In fact, he was beat over a century and a half ago by a former Civil War surgeon named Dr. Rufus Henry Gilbert who came up with the idea for a public transportation system for New York City that would have established an elevated pneumatic tube system in place of the underground subway that New Yorkers love to hate today.

Gilbert may have seemed like an unlikely candidate to invent such an innovative solution for New York City’s transportation woes, but his idea was rooted in his original profession.

It all started before the Civil War when the doctor went on a tour of Europe following the death of his wife. There, a grieving Gilbert was gripped by the terrible conditions in the slums, and he became convinced that the overcrowded and dirty environment was to blame for the high rates of disease and death among the poor.

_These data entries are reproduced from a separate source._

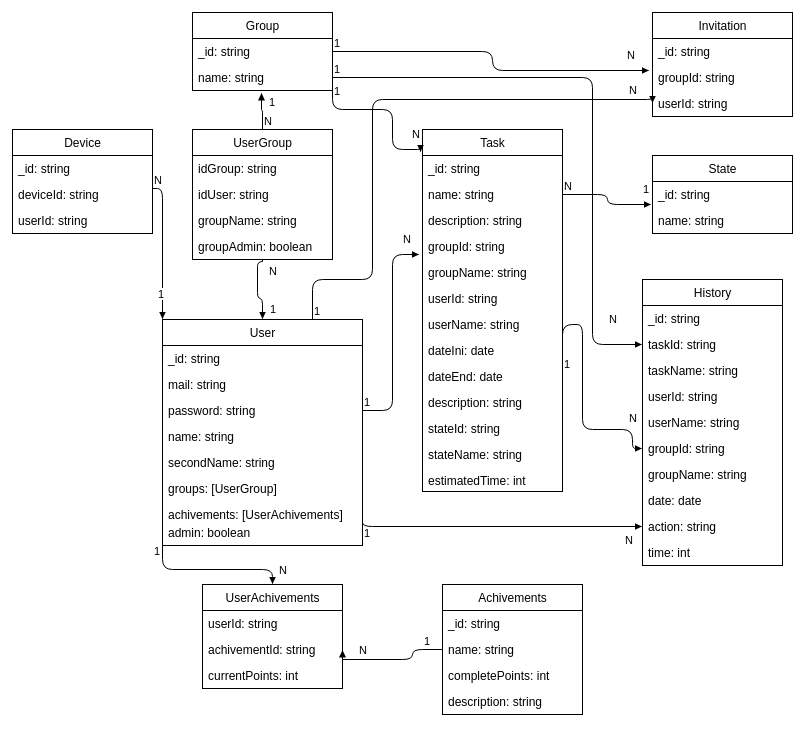
<!DOCTYPE html>
<html lang="en">
<head>
<meta charset="utf-8">
<title>Entity diagram</title>
<style>
:root { --paper: #fff; --ink: #000; --row: 26px; }
* { box-sizing: border-box; margin: 0; padding: 0; }
html, body { width: 805px; height: 730px; overflow: hidden; background: var(--paper); }
.diagram { position: relative; width: 805px; height: 730px; color: var(--ink); font: 12px "Liberation Sans", Arial, sans-serif; }
.entity { position: absolute; width: 141px; border: 1px solid var(--ink); background: var(--paper); }
.entity h2 { height: var(--row); border-bottom: 1px solid var(--ink); font-size: 12px; font-weight: 400; line-height: 26px; text-align: center; }
.entity ul { list-style: none; }
.entity li { height: var(--row); padding-left: 5px; line-height: 26px; white-space: nowrap; }
.entity li.tight { height: 18px; line-height: 10px; }
.group { left: 192px; top: 12px; height: 79px; }
.invitation { left: 652px; top: 12px; height: 105px; }
.device { left: 12px; top: 129px; height: 105px; }
.user-group { left: 192px; top: 129px; height: 131px; }
.task { left: 422px; top: 129px; height: 363px; }
.state { left: 652px; top: 155px; height: 79px; }
.history { left: 642px; top: 279px; height: 287px; }
.user { left: 162px; top: 319px; width: 201px; height: 227px; }
.user-achivements { left: 202px; top: 584px; height: 105px; }
.achivements { left: 442px; top: 584px; height: 131px; }
.relations { position: absolute; inset: 0; }
.lines { fill: none; stroke: var(--ink); stroke-width: 1; }
.lines path { marker-end: url(#arrow); }
.cardinality { fill: var(--ink); font-size: 11px; text-anchor: middle; }
.cardinality rect { fill: var(--paper); }
</style>
</head>
<body>
<main class="diagram">
  <section class="entity group"><h2>Group</h2>
    <ul><li>_id: string</li><li>name: string</li></ul></section>
  <section class="entity invitation"><h2>Invitation</h2>
    <ul><li>_id: string</li><li>groupId: string</li><li>userId: string</li></ul></section>
  <section class="entity device"><h2>Device</h2>
    <ul><li>_id: string</li><li>deviceId: string</li><li>userId: string</li></ul></section>
  <section class="entity user-group"><h2>UserGroup</h2>
    <ul><li>idGroup: string</li><li>idUser: string</li><li>groupName: string</li><li>groupAdmin: boolean</li></ul></section>
  <section class="entity task"><h2>Task</h2>
    <ul><li>_id: string</li><li>name: string</li><li>description: string</li><li>groupId: string</li><li>groupName: string</li><li>userId: string</li><li>userName: string</li><li>dateIni: date</li><li>dateEnd: date</li><li>description: string</li><li>stateId: string</li><li>stateName: string</li><li>estimatedTime: int</li></ul></section>
  <section class="entity state"><h2>State</h2>
    <ul><li>_id: string</li><li>name: string</li></ul></section>
  <section class="entity history"><h2>History</h2>
    <ul><li>_id: string</li><li>taskId: string</li><li>taskName: string</li><li>userId: string</li><li>userName: string</li><li>groupId: string</li><li>groupName: string</li><li>date: date</li><li>action: string</li><li>time: int</li></ul></section>
  <section class="entity user"><h2>User</h2>
    <ul><li>_id: string</li><li>mail: string</li><li>password: string</li><li>name: string</li><li>secondName: string</li><li>groups: [UserGroup]</li><li>achivements: [UserAchivements]</li><li class="tight">admin: boolean</li></ul></section>
  <section class="entity user-achivements"><h2>UserAchivements</h2>
    <ul><li>userId: string</li><li>achivementId: string</li><li>currentPoints: int</li></ul></section>
  <section class="entity achivements"><h2>Achivements</h2>
    <ul><li>_id: string</li><li>name: string</li><li>completePoints: int</li><li>description: string</li></ul></section>

  <svg class="relations" width="805" height="730" viewBox="0 0 805 730" role="img" aria-label="Relations between the entities">
    <defs>
      <marker id="arrow" markerUnits="userSpaceOnUse" markerWidth="8" markerHeight="8" refX="7" refY="4" orient="auto">
        <path d="M0 0.5 L7.5 4 L0 7.5 Z" fill="#000"/>
      </marker>
    </defs>
    <g class="lines" transform="translate(.5 .5)">
      <!-- Group to Invitation, History and Task -->
      <path d="M332 51 H482 Q492 51 492 60 Q492 70 502 70 H648"/>
      <path d="M332 77 H582 Q592 77 592 87 V334 Q592 344 602 344 H641"/>
      <path d="M332 90 V99 Q332 109 342 109 H382 Q392 109 392 119 V139 Q392 149 402 149 H417 Q420 149 420 147 V151"/>
      <!-- UserGroup to Group and User -->
      <path d="M262 129 V112 Q262 110 261 109 V93"/>
      <path d="M262 259 V261 Q257 261 257 266 V292 Q257 298 260 298 Q262 299 262 304 V318"/>
      <!-- Device to User -->
      <path d="M152 188 H157 Q162 188 162 198 V318"/>
      <!-- User to Invitation, Task, History and UserAchivements -->
      <path d="M312 319 V289 Q312 279 322 279 H362 Q372 279 372 269 V109 Q372 99 382 99 H647 Q652 99 652 97 V102"/>
      <path d="M362 410 H382 Q392 410 392 400 V264 Q392 254 402 254 H418"/>
      <path d="M362 522 Q362 526 372 526 H641"/>
      <path d="M162 545 V559 Q162 569 172 569 H262 Q272 569 272 576 V583"/>
      <!-- Task to State and History -->
      <path d="M562 194 H597 Q607 194 607 199 Q607 204 617 204 H650"/>
      <path d="M562 334 Q562 324 572 324 H577 Q582 324 582 334 V419 Q582 429 592 429 H622 Q632 429 632 439 V443 Q632 448 635 448 H641"/>
      <!-- Achivements to UserAchivements -->
      <path d="M442 649 H422 Q412 649 412 654 Q412 659 402 659 H342 V650"/>
    </g>
    <g class="cardinality">
      <rect x="157" y="288" width="10" height="12"/>
      <rect x="263" y="115" width="10" height="12"/>
      <text x="337" y="47">1</text>
      <text x="337" y="73">1</text>
      <text x="337" y="95">1</text>
      <text x="631" y="59">N</text>
      <text x="633" y="94">N</text>
      <text x="416" y="138">N</text>
      <text x="272" y="106">1</text>
      <text x="268" y="125">N</text>
      <text x="158" y="184">N</text>
      <text x="161" y="298">1</text>
      <text x="273" y="275">N</text>
      <text x="273" y="313">1</text>
      <text x="317" y="315">1</text>
      <text x="407" y="243">N</text>
      <text x="367" y="406">1</text>
      <text x="568" y="190">N</text>
      <text x="646" y="193">1</text>
      <text x="613" y="323">N</text>
      <text x="567" y="368">1</text>
      <text x="633" y="422">N</text>
      <text x="367" y="537">1</text>
      <text x="629" y="544">N</text>
      <text x="157" y="555">1</text>
      <text x="283" y="574">N</text>
      <text x="363" y="654">N</text>
      <text x="427" y="645">1</text>
    </g>
  </svg>
</main>
</body>
</html>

If only they could escape the cramped conditions of the inner city and live out in the fresh air, he thought, all their health problems would be solved.

“He reasoned that fast and cheap public conveyances would allow the poor to flee their teeming, disease-infested neighborhoods, and live in the hinterlands, where they could enjoy clean air and water, and plentiful sunshine,” Sam Lubell and Greg Goldin, co-authors of Never Built New York, wrote in a piece for The Gotham Center. “The pathways to good health were the tracks to suburbia.”

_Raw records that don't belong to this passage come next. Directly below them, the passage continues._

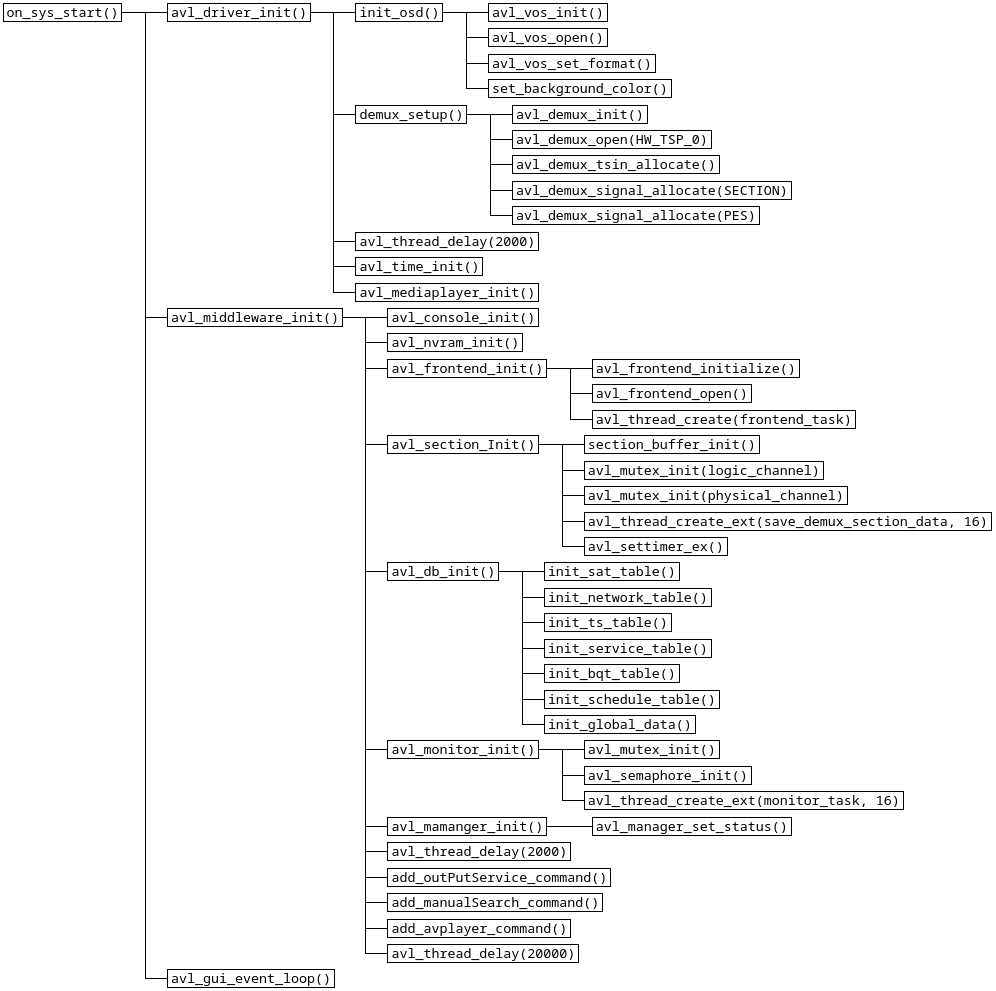
<!DOCTYPE html>
<html lang="en">
<head>
<meta charset="utf-8">
<title>System start call tree</title>
<style>
:root {
  --paper: #fff;
  --ink: #000;
  --row: 25.45px;
  --arm: 22.25px;
  --axis: 12.2px;
}
* { box-sizing: border-box; }
html, body { margin: 0; }
body {
  width: 996px;
  height: 991px;
  overflow: hidden;
  background: var(--paper);
  color: var(--ink);
  font: 13.333px/16px "Noto Sans Mono", "DejaVu Sans Mono", monospace;
}
.call-tree {
  position: relative;
  top: -0.4px;
  left: 2.5px;
  display: flex;
  align-items: flex-start;
  width: 993px;
}
.call {
  position: relative;
  flex: none;
  height: 19px;
  margin: 3.2px 0;
  padding: 0 3px;
  border: 1px solid var(--ink);
  white-space: nowrap;
}
/* arm from a call to the trunk of its children */
.call:not(:last-child)::after {
  content: "";
  position: absolute;
  top: 8px;
  left: 100%;
  width: calc(var(--arm) + 1px);
  height: 1px;
  background: var(--ink);
}
ul {
  flex: none;
  margin: 0 0 0 var(--arm);
  padding: 0;
  list-style: none;
}
li {
  position: relative;
  display: flex;
  align-items: flex-start;
  min-height: var(--row);
  padding-left: var(--arm);
}
/* arm from the trunk to a child */
li::before {
  content: "";
  position: absolute;
  top: var(--axis);
  left: 0;
  width: var(--arm);
  height: 1px;
  background: var(--ink);
}
/* trunk */
li::after {
  content: "";
  position: absolute;
  top: 0;
  bottom: 0;
  left: 0;
  width: 1px;
  background: var(--ink);
}
li:first-child::after { top: var(--axis); }
li:last-child::after { bottom: auto; height: calc(var(--axis) + 1px); }
li:only-child::after { display: none; }
</style>
</head>
<body>
<main class="call-tree">
  <span class="call">on_sys_start()</span>
  <ul>
    <li><span class="call">avl_driver_init()</span>
      <ul>
        <li><span class="call">init_osd()</span>
          <ul>
            <li><span class="call">avl_vos_init()</span></li>
            <li><span class="call">avl_vos_open()</span></li>
            <li><span class="call">avl_vos_set_format()</span></li>
            <li><span class="call">set_background_color()</span></li>
          </ul>
        </li>
        <li><span class="call">demux_setup()</span>
          <ul>
            <li><span class="call">avl_demux_init()</span></li>
            <li><span class="call">avl_demux_open(HW_TSP_0)</span></li>
            <li><span class="call">avl_demux_tsin_allocate()</span></li>
            <li><span class="call">avl_demux_signal_allocate(SECTION)</span></li>
            <li><span class="call">avl_demux_signal_allocate(PES)</span></li>
          </ul>
        </li>
        <li><span class="call">avl_thread_delay(2000)</span></li>
        <li><span class="call">avl_time_init()</span></li>
        <li><span class="call">avl_mediaplayer_init()</span></li>
      </ul>
    </li>
    <li><span class="call">avl_middleware_init()</span>
      <ul>
        <li><span class="call">avl_console_init()</span></li>
        <li><span class="call">avl_nvram_init()</span></li>
        <li><span class="call">avl_frontend_init()</span>
          <ul>
            <li><span class="call">avl_frontend_initialize()</span></li>
            <li><span class="call">avl_frontend_open()</span></li>
            <li><span class="call">avl_thread_create(frontend_task)</span></li>
          </ul>
        </li>
        <li><span class="call">avl_section_Init()</span>
          <ul>
            <li><span class="call">section_buffer_init()</span></li>
            <li><span class="call">avl_mutex_init(logic_channel)</span></li>
            <li><span class="call">avl_mutex_init(physical_channel)</span></li>
            <li><span class="call">avl_thread_create_ext(save_demux_section_data, 16)</span></li>
            <li><span class="call">avl_settimer_ex()</span></li>
          </ul>
        </li>
        <li><span class="call">avl_db_init()</span>
          <ul>
            <li><span class="call">init_sat_table()</span></li>
            <li><span class="call">init_network_table()</span></li>
            <li><span class="call">init_ts_table()</span></li>
            <li><span class="call">init_service_table()</span></li>
            <li><span class="call">init_bqt_table()</span></li>
            <li><span class="call">init_schedule_table()</span></li>
            <li><span class="call">init_global_data()</span></li>
          </ul>
        </li>
        <li><span class="call">avl_monitor_init()</span>
          <ul>
            <li><span class="call">avl_mutex_init()</span></li>
            <li><span class="call">avl_semaphore_init()</span></li>
            <li><span class="call">avl_thread_create_ext(monitor_task, 16)</span></li>
          </ul>
        </li>
        <li><span class="call">avl_mamanger_init()</span>
          <ul>
            <li><span class="call">avl_manager_set_status()</span></li>
          </ul>
        </li>
        <li><span class="call">avl_thread_delay(2000)</span></li>
        <li><span class="call">add_outPutService_command()</span></li>
        <li><span class="call">add_manualSearch_command()</span></li>
        <li><span class="call">add_avplayer_command()</span></li>
        <li><span class="call">avl_thread_delay(20000)</span></li>
      </ul>
    </li>
    <li><span class="call">avl_gui_event_loop()</span></li>
  </ul>
</main>
</body>
</html>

The Civil War interrupted Gilbert’s big plans, but after the North prevailed and his services as the medical director and superintendent of U.S. Army Hospitals were no longer needed, he set about making his vision come to life.

In the meantime, while the country was embroiled in violence, New York City was starting to think about creating a public transportation system to service the city. When the war finally ended, they decided it was time to get serious and come up with a plan.

Most of the proposals being fielded at the time were for more conventional-style public transportation systems, something of a choose your own combo of height (elevated, underground, or depressed) and mode of transportation (retro horse-drawn train, conventional steam-engine, or new-age electric model).

But Gilbert had a more radical idea. He wanted to take the pneumatic technology being used in other projects in the area (he was beat to the pneumatic “first” award by a slew of projects in Europe and a mini underground version in Lower Manhattan created by Alfred Ely Beach, which is an incredible story of its own) and combine it with the burgeoning idea of placing the train system in the skies of Manhattan.

His technological ideas were impressive and cutting-edge for his day—and even for our day—but he also conceived of a look for the system that was downright beautiful. Elaborate, Gothic metal arches would top the streets of New York, extending out of sleek columns secured to the sidewalk at regular intervals. Plenty of scrolls, flourishes, and metal detailing decorated each arch, and they were all capped by two large tubes that would serve as the conduit for passengers to get around the city.

The Daily Beast